Facebook Enters Living Room With Video Chat-Focused TV Box
An employee demonstrates functions of the Portal TV device attached to a flat screen TV during a Facebook Inc. product launch in San Francisco, California, U.S. (Photographer: Michael Short/Bloomberg)

Facebook Enters Living Room With Video Chat-Focused TV Box

(Bloomberg) -- Facebook Inc. on Wednesday upgraded its Portal video chat devices, with a new model for TVs and lower prices. It also said users can opt out of the company accessing voice recordings collected by the hardware.

With the new products, called Portal TV, Portal, and Portal Mini, Facebook is trying to break into the crowded smart speaker and connected living room markets.

Facebook Enters Living Room With Video Chat-Focused TV Box

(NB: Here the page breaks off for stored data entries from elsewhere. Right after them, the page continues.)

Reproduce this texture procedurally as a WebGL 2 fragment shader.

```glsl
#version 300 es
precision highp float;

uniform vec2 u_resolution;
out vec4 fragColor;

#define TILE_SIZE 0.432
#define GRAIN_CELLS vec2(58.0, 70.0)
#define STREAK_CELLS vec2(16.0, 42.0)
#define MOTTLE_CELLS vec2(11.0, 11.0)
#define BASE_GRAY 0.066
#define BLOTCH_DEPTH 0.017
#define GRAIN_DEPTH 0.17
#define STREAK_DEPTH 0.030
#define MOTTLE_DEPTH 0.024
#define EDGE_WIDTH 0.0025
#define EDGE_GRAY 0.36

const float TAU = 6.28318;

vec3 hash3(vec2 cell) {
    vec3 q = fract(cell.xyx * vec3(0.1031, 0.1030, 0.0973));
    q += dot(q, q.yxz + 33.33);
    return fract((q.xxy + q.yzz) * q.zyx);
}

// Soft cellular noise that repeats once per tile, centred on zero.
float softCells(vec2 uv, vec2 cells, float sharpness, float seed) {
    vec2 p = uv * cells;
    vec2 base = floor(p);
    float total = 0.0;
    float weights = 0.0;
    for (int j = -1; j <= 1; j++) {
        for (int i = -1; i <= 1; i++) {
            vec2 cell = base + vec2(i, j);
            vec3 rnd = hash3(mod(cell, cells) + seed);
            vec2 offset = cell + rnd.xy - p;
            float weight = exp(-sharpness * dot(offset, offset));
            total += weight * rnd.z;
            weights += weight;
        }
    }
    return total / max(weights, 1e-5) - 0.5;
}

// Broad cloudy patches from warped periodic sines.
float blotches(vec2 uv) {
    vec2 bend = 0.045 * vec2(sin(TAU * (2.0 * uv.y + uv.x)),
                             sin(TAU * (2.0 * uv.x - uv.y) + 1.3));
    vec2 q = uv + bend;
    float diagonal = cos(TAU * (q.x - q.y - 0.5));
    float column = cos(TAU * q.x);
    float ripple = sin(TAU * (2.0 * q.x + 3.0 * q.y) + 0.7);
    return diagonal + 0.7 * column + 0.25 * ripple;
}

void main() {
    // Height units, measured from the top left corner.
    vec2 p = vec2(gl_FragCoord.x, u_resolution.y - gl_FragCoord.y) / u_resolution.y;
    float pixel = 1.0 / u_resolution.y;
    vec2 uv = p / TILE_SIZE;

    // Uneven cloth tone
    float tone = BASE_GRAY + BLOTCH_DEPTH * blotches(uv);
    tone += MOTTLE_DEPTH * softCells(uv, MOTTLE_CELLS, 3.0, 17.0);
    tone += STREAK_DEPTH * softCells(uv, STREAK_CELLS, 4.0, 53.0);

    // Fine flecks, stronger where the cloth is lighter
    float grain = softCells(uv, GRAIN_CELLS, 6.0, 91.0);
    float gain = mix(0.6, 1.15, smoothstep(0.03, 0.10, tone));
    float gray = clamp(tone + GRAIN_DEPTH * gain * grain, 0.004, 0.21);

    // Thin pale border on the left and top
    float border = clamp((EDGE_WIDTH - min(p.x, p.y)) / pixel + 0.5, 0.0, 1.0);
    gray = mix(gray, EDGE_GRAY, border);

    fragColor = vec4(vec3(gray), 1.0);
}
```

The Portal TV, which goes on sale for $149 in October, can be connected to a TV set with standard HDMI cable and has a camera and several microphones to enable video calling via Facebook’s Messenger and WhatsApp services.

The device supports Spotify, along with Amazon’s Prime Video service, Ring cameras and Alexa voice assistant. But it lacks content from Netflix Inc. and some other popular video-streaming services. That may make it difficult to compete without the range of video and apps offered by rival streaming devices from Roku Inc., Apple Inc. and Amazon.com Inc.

Facebook executive Andrew Bosworth emphasized in a demonstration that the device’s primary purpose is video calling. That’s the company’s unique sales proposition and people will likely use additional devices for content that they can’t get via the Portal TV, he said.

Facebook Enters Living Room With Video Chat-Focused TV Box

Facebook’s new Portal smart display devices, coming later in October, will sell for $129 and $179, down from the previous $199 starting price. The devices still come in two sizes, 8-inch and 10-inch variations. The new versions have improved speakers and a physical shutter that can either disable both the camera and microphone or just the camera.

Facebook said it will transcribe some audio clips collected by the Portal devices, but users will be able to opt out.

Facebook first launched its video-calling hardware in 2018, following a series of privacy scandals. The company doesn’t report Portal sales, but it slashed the price in half earlier this year. Bosworth said sales and consumer reception of the device were “warmer” than expected, but he declined to provide specific figures.

©2019 Bloomberg L.P.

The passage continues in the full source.